Marian Ridge, KRLS director, said the current model of the Mobile Library is unsustainable.
“The vehicle is expensive,” she said. “It is expensive to operate, requires the necessary license and library assistant, and is easily affected by the weather.”
Val McCormic, library assistant II who staffs the Mobile Library, said the vehicle had two major breakdowns that caused the vehicle to be out for more than two weeks.
The Mobile Library stops once or twice a month in area cities, including Hackensack and Nisswa. Service in Breezy Point and Emily recently stopped because of a lack in county funding and because they were too close to Pequot Lakes and Crosslake, which operate community libraries that offer access to KRLS services.
Other cities, like Pillager and Akeley, which once had stops, were no longer serviced because of too few borrowers.
KRLS board members started discussing the possibility of ending the Mobile Library five years ago, Ridge said.
“The board held onto the Mobile Library as long as it could,” she said. “We’ve been trying desperately for the last three years to keep it in service.

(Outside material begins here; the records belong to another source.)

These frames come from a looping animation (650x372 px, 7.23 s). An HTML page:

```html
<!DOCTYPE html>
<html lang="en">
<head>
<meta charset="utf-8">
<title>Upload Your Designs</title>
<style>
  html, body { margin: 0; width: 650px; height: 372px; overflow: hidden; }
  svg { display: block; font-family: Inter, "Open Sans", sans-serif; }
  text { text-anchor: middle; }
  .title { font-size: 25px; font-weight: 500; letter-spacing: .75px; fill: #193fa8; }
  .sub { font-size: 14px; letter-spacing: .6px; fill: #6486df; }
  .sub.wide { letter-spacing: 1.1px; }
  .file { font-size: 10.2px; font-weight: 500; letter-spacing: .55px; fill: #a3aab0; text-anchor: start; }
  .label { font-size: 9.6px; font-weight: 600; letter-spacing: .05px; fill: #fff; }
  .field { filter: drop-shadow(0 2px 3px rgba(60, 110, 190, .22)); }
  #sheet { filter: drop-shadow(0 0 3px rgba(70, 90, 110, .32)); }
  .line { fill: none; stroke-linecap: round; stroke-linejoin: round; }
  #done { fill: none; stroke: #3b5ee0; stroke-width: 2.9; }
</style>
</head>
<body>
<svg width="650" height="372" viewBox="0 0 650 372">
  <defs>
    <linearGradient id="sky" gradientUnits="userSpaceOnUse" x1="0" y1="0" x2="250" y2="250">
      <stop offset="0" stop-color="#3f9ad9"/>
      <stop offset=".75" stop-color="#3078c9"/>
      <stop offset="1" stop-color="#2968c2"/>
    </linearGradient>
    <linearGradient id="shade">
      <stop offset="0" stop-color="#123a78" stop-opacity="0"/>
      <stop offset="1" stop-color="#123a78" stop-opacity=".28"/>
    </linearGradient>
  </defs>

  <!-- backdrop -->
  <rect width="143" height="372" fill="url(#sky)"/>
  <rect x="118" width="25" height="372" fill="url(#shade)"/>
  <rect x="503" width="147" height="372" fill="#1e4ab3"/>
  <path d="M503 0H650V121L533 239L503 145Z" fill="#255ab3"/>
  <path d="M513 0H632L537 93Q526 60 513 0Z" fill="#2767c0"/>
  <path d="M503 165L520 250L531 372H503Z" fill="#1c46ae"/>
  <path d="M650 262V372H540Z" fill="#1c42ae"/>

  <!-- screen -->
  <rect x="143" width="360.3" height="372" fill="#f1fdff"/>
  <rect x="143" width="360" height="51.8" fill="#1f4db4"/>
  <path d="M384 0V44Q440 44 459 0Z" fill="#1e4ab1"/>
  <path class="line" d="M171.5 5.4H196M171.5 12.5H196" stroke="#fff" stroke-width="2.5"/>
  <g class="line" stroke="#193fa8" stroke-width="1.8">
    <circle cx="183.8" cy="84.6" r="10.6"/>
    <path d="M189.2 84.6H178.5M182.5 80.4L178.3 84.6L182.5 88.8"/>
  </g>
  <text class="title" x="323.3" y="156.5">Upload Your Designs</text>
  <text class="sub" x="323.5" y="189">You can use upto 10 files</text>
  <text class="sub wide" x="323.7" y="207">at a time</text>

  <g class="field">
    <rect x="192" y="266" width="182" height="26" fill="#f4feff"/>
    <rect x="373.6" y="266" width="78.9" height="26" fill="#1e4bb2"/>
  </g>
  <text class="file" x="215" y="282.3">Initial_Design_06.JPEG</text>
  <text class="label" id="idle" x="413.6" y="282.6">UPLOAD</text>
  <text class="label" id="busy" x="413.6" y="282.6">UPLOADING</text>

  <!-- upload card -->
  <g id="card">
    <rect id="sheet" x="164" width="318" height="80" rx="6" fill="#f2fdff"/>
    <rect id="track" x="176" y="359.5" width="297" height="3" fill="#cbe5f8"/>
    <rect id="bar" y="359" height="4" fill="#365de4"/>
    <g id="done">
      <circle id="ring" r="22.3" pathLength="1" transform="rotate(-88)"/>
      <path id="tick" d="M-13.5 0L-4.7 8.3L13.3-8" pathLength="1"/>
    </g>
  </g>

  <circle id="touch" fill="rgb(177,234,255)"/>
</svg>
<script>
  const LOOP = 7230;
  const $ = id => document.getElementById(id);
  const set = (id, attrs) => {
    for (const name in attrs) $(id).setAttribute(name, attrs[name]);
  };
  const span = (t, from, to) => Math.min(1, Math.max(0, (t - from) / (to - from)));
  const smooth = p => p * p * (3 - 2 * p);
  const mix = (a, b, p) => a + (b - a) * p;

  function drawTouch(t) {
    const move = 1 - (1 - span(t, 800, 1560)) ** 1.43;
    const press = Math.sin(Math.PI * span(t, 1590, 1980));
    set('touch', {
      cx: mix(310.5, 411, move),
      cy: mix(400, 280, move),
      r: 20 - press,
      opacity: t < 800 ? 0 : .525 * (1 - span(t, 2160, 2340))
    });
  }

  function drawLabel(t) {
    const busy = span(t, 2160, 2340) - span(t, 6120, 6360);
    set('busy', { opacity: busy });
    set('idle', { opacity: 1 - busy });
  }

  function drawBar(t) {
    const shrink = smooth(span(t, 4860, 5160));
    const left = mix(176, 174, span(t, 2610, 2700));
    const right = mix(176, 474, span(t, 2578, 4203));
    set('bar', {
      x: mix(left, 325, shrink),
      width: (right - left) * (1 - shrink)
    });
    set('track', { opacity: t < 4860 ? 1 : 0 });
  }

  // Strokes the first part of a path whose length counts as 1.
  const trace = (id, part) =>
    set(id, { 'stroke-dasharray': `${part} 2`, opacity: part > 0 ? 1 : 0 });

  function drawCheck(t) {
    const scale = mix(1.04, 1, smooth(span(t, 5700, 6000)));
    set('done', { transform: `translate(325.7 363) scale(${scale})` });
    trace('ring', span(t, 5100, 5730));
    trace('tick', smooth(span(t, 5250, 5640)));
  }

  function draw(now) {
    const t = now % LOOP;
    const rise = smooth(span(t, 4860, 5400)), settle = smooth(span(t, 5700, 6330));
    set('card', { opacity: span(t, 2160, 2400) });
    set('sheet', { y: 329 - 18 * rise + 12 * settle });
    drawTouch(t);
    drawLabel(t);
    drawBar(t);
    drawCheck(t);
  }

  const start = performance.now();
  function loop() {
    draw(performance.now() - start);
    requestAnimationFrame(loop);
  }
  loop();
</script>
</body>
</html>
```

We realized late last year, there were no financial models that would allow us to continue it.”
KRLS board members are now looking into testing pilot projects in the areas currently served by the Mobile Library, like bi-weekly stops with a van to unload materials for the public to check out and request materials.
“We would use a location in the town to provide our services,” said Ridge. “Another possibility is a grant-funded model that will use enhanced electronic services. We will have a mix of those three projects to see if that helps serve the public better.”

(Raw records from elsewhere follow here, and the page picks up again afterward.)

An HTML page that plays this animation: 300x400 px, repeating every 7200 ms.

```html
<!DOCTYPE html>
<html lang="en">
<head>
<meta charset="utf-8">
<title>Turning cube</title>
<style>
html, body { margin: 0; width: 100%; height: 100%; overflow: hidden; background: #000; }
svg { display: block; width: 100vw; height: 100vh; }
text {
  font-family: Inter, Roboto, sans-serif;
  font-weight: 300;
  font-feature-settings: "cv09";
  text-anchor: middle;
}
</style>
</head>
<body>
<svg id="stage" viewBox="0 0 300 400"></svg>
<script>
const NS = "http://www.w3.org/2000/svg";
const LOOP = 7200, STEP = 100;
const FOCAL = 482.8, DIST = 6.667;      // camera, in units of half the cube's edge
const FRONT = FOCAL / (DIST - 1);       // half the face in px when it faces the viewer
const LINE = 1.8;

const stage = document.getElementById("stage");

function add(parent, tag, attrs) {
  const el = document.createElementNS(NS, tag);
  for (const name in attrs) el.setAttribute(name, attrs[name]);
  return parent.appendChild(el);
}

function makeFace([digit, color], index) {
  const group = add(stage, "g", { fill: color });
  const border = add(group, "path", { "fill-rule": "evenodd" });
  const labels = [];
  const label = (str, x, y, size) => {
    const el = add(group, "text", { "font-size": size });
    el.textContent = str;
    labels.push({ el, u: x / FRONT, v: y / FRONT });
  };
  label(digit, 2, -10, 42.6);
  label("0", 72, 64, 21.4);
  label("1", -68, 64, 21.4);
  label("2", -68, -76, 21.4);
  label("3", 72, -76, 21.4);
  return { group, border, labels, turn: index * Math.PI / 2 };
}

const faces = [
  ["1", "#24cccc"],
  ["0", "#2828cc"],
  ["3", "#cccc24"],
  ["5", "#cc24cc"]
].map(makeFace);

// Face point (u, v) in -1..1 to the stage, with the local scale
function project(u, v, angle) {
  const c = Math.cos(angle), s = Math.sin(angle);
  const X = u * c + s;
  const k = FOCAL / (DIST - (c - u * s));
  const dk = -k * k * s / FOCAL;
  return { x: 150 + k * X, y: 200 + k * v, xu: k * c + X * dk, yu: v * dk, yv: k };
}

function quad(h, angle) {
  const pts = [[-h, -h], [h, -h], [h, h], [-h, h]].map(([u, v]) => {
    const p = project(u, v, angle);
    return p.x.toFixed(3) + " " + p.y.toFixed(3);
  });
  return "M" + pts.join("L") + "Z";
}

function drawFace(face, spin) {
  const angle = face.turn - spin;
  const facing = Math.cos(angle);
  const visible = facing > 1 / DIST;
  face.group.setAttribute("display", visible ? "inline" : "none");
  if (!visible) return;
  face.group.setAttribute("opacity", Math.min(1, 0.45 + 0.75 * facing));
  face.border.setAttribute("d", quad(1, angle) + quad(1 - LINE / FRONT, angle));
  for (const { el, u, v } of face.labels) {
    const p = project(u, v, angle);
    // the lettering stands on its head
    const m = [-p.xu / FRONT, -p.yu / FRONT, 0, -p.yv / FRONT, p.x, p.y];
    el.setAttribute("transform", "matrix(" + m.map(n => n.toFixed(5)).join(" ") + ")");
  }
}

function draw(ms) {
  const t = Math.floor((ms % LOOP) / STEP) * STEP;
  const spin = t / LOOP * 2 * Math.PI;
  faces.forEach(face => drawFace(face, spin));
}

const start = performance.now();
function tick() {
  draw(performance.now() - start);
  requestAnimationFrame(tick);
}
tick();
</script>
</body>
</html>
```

Ridge believes that by November 2014, the KRLS will find the best replacement of the bookmobile, which she does not see coming back into service.
“I don’t see any chance that we will operate the Mobile Library in the future,” she said. “The vehicle will eventually be sold.”
Ridge acknowledges there will be people affected, like reduced hours for the driver of the Mobile Library, Ron Tillson, who has been driving the Mobile Library for seven years. He is concerned about the patrons who depend on the van, like Merrily Osburnsen of Hackensack, who visits the Mobile Library with her grandchildren when it comes into town.
“It’s a wonderful thing we have,” Osburnsen said. “We don’t have to go to Walker or Pine River for books. We’ll miss it.”
Tillson knows of patrons who are far away from a traditional library and rely on the Mobile Library.
“Some people would have up to a 60-mile trip to a library,” he said. “It can be tough on them.”
As the Mobile Library is phased out, a lack of county funding can reduce the number of bookmobile stops, Ridge said.
“Crow Wing County has decreased its levy to KRLS each year since 2011,” she said. “We reduced our services in Brainerd and ended our stops in Emily and Breezy Point at the end of June to reduce costs.”
She also believes it is time for change.
“The board is still committed to serving small towns,” she said. “It’s time to embrace the future.”